     The SLIT tablets that are now available for sale in the United States with a prescription from an authorized health care professional have met the FDA’s rigorous approval process.  When the FDA approves a drug, the message being sent to the patient is that the drug provides benefits that outweigh its known and potential risks when studied for the medical condition in the experimental trials.  Whether these benefits are meaningful enough for an individual, though, is a separate question.

     I believe that we all use intuitively the ‘SEC’ analysis to come to our own individual conclusions about what’s best for each of us.  SEC does not refer to the Securities & Exchange Commission, or to the college football conference, or to the dryness of a wine.  I use it instead as an acronym for the following:

  • Is the drug safe? Health care professionals are taught early on, and reminded throughout their careers, about the Latin proverb ‘Primum non noncere,’ which means ‘First, to do no harm.’  SLIT’s most common side effect is some area of itching within the oral cavity, ears or nose.  It happens in a high percentage (studies report generally around 50% of patients) and is supposed to disappear during the first three weeks of treatment.  Anaphylaxis occurred in approximately 0.2% of the patients in the experimental trials prior to approval.  For this reason, the first dose is given in a medical setting and the patient needs to have an epinephrine auto-injectable device available at home in case anaphylaxis occurs with a later dose.
  • Is the drug really effective?
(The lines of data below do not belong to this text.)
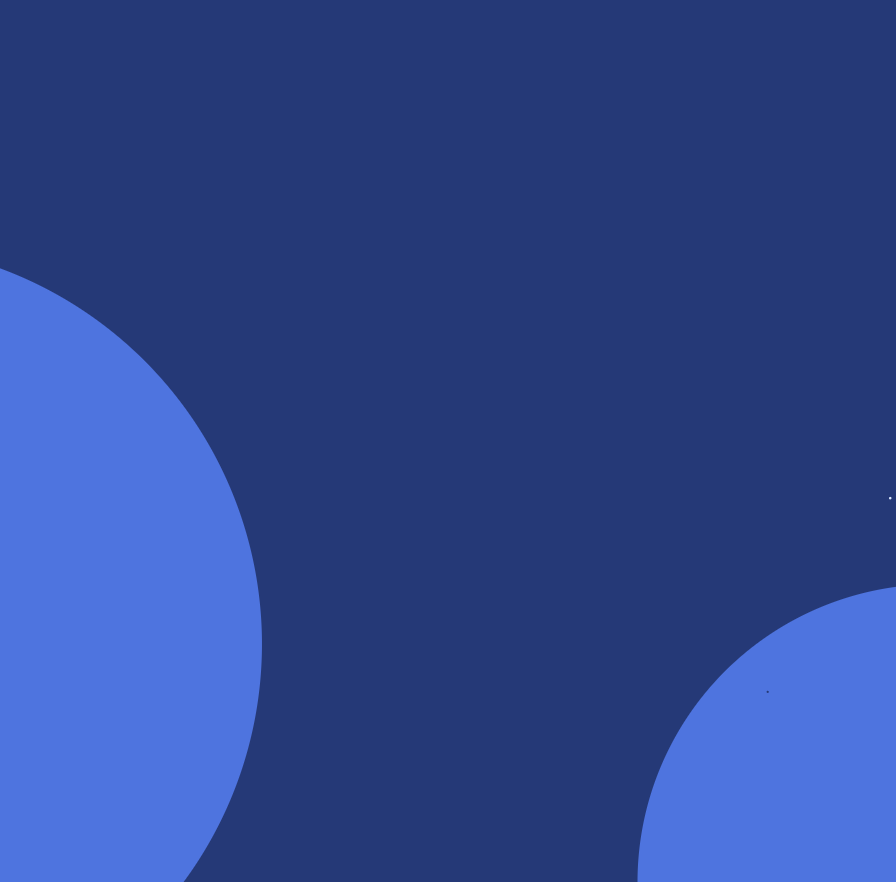
Write a Shadertoy shader that draws this background.

```glsl
const vec3 NAVY = vec3(0.145, 0.224, 0.467);
const vec3 BLUE = vec3(0.306, 0.455, 0.875);
const vec3 PALE = vec3(0.85, 0.90, 1.0);

// Discs as centre x, centre y, radius, in units of the canvas height
const vec3 LEFT_DISC = vec3(-0.1570, 0.2698, 0.4540);
const vec3 RIGHT_DISC = vec3(1.0604, 0.0, 0.3376);
const vec3 PALE_SPECK = vec3(1.0093, 0.4352, 0.0014);
const vec3 DARK_SPECK = vec3(0.8704, 0.2156, 0.0012);

// Antialiased coverage of a disc
float discMask(vec2 p, vec3 disc, float pixel) {
    float d = length(p - disc.xy) - disc.z;
    return clamp(0.5 - d / pixel, 0.0, 1.0);
}

void mainImage(out vec4 fragColor, in vec2 fragCoord) {
    float pixel = 1.0 / iResolution.y;
    vec2 p = fragCoord * pixel;

    // Two large discs on a flat ground
    float discs = max(discMask(p, LEFT_DISC, pixel), discMask(p, RIGHT_DISC, pixel));
    vec3 color = mix(NAVY, BLUE, discs);

    // Tiny specks near the right edge
    color = mix(color, PALE, discMask(p, PALE_SPECK, pixel));
    color = mix(color, NAVY, discMask(p, DARK_SPECK, pixel));

    fragColor = vec4(color, 1.0);
}
```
Yes, the experimental trials showed that the degree of symptom improvement was greater for those who received the treatment compared to those who received placebo; the difference was considered statistically to be unlikely to be due to chance.  The issue is whether SLIT is just as effective as traditional allergy shots, which are known as subcutaneous immunotherapy or SCIT.  Based on statistical analysis of studies pooled together, known as meta-analyses, SLIT has been considered to have 60% to 100% of the probability that it would be as effective as traditional allergy shots.
  • What is the drug’s cost? Cost involves both dollars spent and time spent by the patient.  Health insurance companies will make patients pay the pharmacy something for this treatment.  The actual amount will depend on the terms of each person’s prescription benefit plan.  And, all of us have our own limits for what is an acceptable amount to pay.  SLIT for treatment of grass or ragweed allergy involves use of the tablet for at least 3 months before and during the grass or ragweed season.  The daily doses are taken at home after the first dose in the medical setting.
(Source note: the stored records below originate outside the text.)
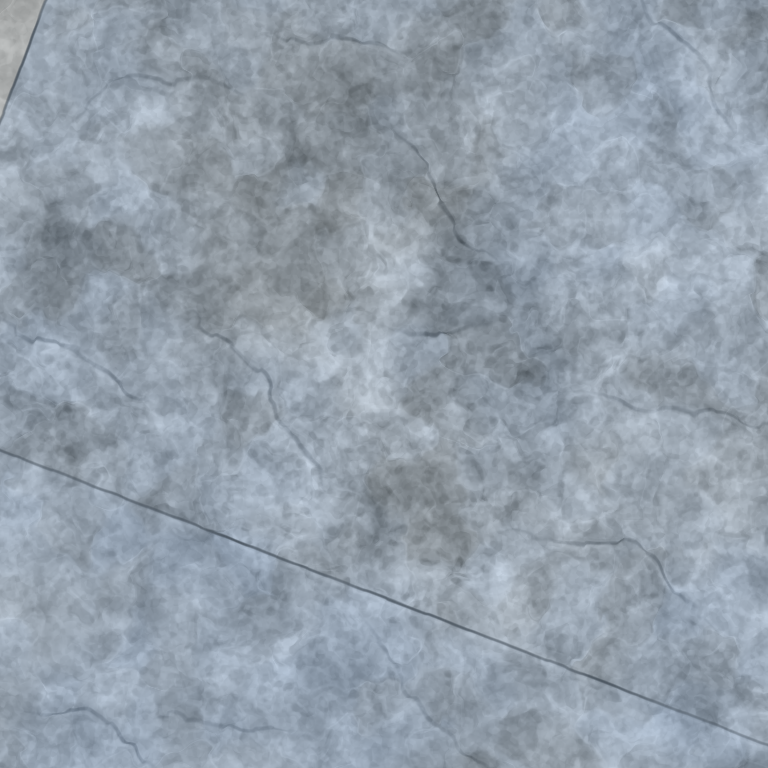
Write a WebGL 2 fragment shader that draws this texture.

```glsl
#version 300 es
precision highp float;
// Weathered blue-grey stamped concrete with mottling, shallow cracks and slab joints.

#define BASE_COLOR vec3(0.586, 0.628, 0.670)
#define WARM_TINT vec3(0.012, -0.001, -0.022)
#define EDGE_SLAB_COLOR vec3(0.66, 0.67, 0.67)
#define GROOVE_COLOR vec3(0.27, 0.31, 0.35)
#define MOTTLE_SCALE 7.0
#define MOTTLE_CONTRAST 0.40
#define BLOTCH_DEPTH 0.050
#define VEIN_LIGHT 0.030
#define CRACK_WIDTH 0.0028
#define CRACK_DEPTH 0.15
#define JOINT_WIDTH 0.0017
#define GRAIN 0.065

uniform vec2 u_resolution;
out vec4 fragColor;

vec2 hash2(vec2 p) {
  vec3 q = fract(p.xyx * vec3(0.1031, 0.1030, 0.0973));
  q += dot(q, q.yzx + 33.33);
  return fract((q.xx + q.yz) * q.zy);
}

// Soft cellular noise: two blended cell values, then distance to the nearest seed.
vec3 cellNoise(vec2 p) {
  vec2 cell = floor(p);
  vec3 sum = vec3(0.0);
  float nearest = 8.0;
  for (int y = -1; y <= 1; y++)
    for (int x = -1; x <= 1; x++) {
      vec2 id = cell + vec2(x, y);
      vec2 toSeed = id + hash2(id) - p;
      float d2 = dot(toSeed, toSeed);
      sum += vec3(hash2(id + 37.0), 1.0) * exp(-9.0 * d2);
      nearest = min(nearest, d2);
    }
  return vec3(sum.xy / sum.z, sqrt(nearest));
}

// Layered cellular noise, turned at each octave.
float mottle(vec2 p) {
  float sum = 0.0, total = 0.0, amp = 1.0;
  for (int i = 0; i < 5; i++) {
    sum += amp * cellNoise(p).x;
    total += amp;
    amp *= 0.86;
    p = mat2(1.6, 1.2, -1.2, 1.6) * p + 17.3;
  }
  return sum / total;
}

float line(float d, float width, float blur) {
  return 1.0 - smoothstep(width - blur, width + blur, abs(d));
}

// Curved, tapering cracks: x is the dark cut, y the light lip beside it.
vec2 cracks(vec2 p) {
  vec2 marks = vec2(0.0);
  for (int i = 0; i < 12; i++) {
    vec2 id = vec2(i % 4, i / 4);
    vec2 r = hash2(id + 5.0), s = hash2(id + 71.0), t = hash2(id + 113.0);
    vec2 q = p - (id + 0.15 + 0.7 * r) / vec2(4.0, 3.0);
    float angle = -0.45 + (s.x - 0.5) * 1.5;
    q = mat2(cos(angle), -sin(angle), sin(angle), cos(angle)) * q;
    float bend = (t.x - 0.4) * 5.0;
    q.y += bend * q.x * q.x + 0.006 * sin(q.x * 39.0 + t.y * 6.3) + 0.002 * sin(q.x * 97.0);
    q.y /= sqrt(1.0 + 4.0 * bend * bend * q.x * q.x);
    float taper = 1.0 - smoothstep(0.35, 1.0, abs(q.x) / mix(0.09, 0.19, s.y));
    float strength = taper * mix(0.45, 1.0, t.y) * (0.75 + 0.25 * sin(q.x * 61.0 + s.x * 9.0));
    float cut = line(q.y, CRACK_WIDTH * (0.4 + 0.6 * taper), 0.0020);
    float shade = exp(-abs(q.y) * 90.0) * smoothstep(-0.003, 0.003, q.y) * 0.25;
    marks = max(marks, strength * vec2(max(cut, shade), line(q.y + 0.007, 0.002, 0.004)));
  }
  return marks;
}

void main() {
  vec2 uv = gl_FragCoord.xy / u_resolution;
  float pixel = 1.0 / u_resolution.y;
  vec2 warp = cellNoise(uv * 11.0).xy - 0.5;
  vec2 fineWarp = cellNoise(uv * 42.0 + 9.0).xy - 0.5;
  vec2 p = uv + 0.022 * warp + 0.014 * fineWarp;

  // Signed distances to the long joint and to the corner joint.
  float jointD = (uv.y - 0.414 + 0.384 * uv.x) / 1.071 + 0.0015 * fineWarp.x;
  float cornerD = dot(uv - vec2(0.0, 0.84), vec2(0.936, -0.351)) + 0.0018 * fineWarp.y;
  float lowerSlab = 1.0 - smoothstep(-pixel, pixel, jointD);

  // Mottled tone: ragged dark blotches of two sizes, pale crusts and grain.
  float tone = MOTTLE_CONTRAST * (mottle(p * MOTTLE_SCALE) - 0.5);
  vec3 patches = cellNoise(p * 17.0 + 40.0);
  vec3 flecks = cellNoise(p * 38.0 + 11.0);
  float worn = smoothstep(0.25, 0.7, cellNoise(uv * 3.0 + 21.0).y);
  float blotch = smoothstep(0.5, 0.72, patches.x + 0.35 * (flecks.x - 0.5));
  tone -= BLOTCH_DEPTH * (blotch - 0.4) * mix(0.5, 1.0, worn);
  tone -= 0.6 * BLOTCH_DEPTH * (smoothstep(0.58, 0.8, flecks.y) - 0.25);
  tone += VEIN_LIGHT * (line(patches.y - 0.5 + 0.3 * (flecks.x - 0.5), 0.07, 0.07) - 0.3);
  tone += GRAIN * (cellNoise(uv * 105.0).x - 0.5);
  tone += 0.6 * GRAIN * (cellNoise(uv * 190.0 + 7.0).y - 0.5);

  // A few small pits gathered in worn areas.
  float pit = 1.0 - smoothstep(0.14, 0.28, cellNoise(p * 32.0 + 3.0).z);
  tone -= 0.05 * pit * smoothstep(0.68, 0.85, cellNoise(uv * 4.0 + 60.0).x);
  tone *= mix(1.0, 0.85, lowerSlab);

  float warmth = 1.1 * (cellNoise(uv * 4.0 + 80.0).x - 0.5) + 0.8 * (patches.x - 0.5);
  warmth += 0.8 * exp(-12.0 * dot(uv - vec2(0.48, 0.55), uv - vec2(0.48, 0.55))) - 0.25;
  vec3 color = BASE_COLOR + tone * vec3(0.97, 1.0, 1.05);
  color += WARM_TINT * (warmth - 0.4 * lowerSlab);

  vec2 marks = cracks(uv + 0.014 * warp + 0.011 * fineWarp);
  color += 0.035 * marks.y - CRACK_DEPTH * marks.x;

  // Slab joints with a pale lip.
  color = mix(EDGE_SLAB_COLOR + tone * 0.7, color, smoothstep(-pixel, pixel, cornerD));
  color += 0.04 * line(jointD + 0.005, 0.002, 0.003);
  float groove = max(line(jointD, JOINT_WIDTH, 0.0014), line(cornerD, JOINT_WIDTH, 0.0014));
  color = mix(color, GROOVE_COLOR, groove * (0.65 + 0.5 * warp.x));
  fragColor = vec4(clamp(color, 0.0, 1.0), 1.0);
}
```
     After prescribing grass and ragweed SLIT for the past three years, my observation is that this treatment has worked well for some patients.  It either prevents the need for antihistamine and nasal steroid medication during these seasons or combines with these other two medications to reduce symptom intensity.  But, as with any medical treatment, some patients have also felt the degree of relief isn’t worth the cost, some patients didn’t have any relief of symptoms and a couple of patients had to stop because of intolerable side effects.  If you are interested in this treatment for ragweed allergy this year, you’ll need to start before the end of May.  To use ‘SLIT’ or not to use ‘SLIT’ is not as existential of a question as the famous Shakespearean line, but it is a reasonable medical question to now ask.

Dr. Klein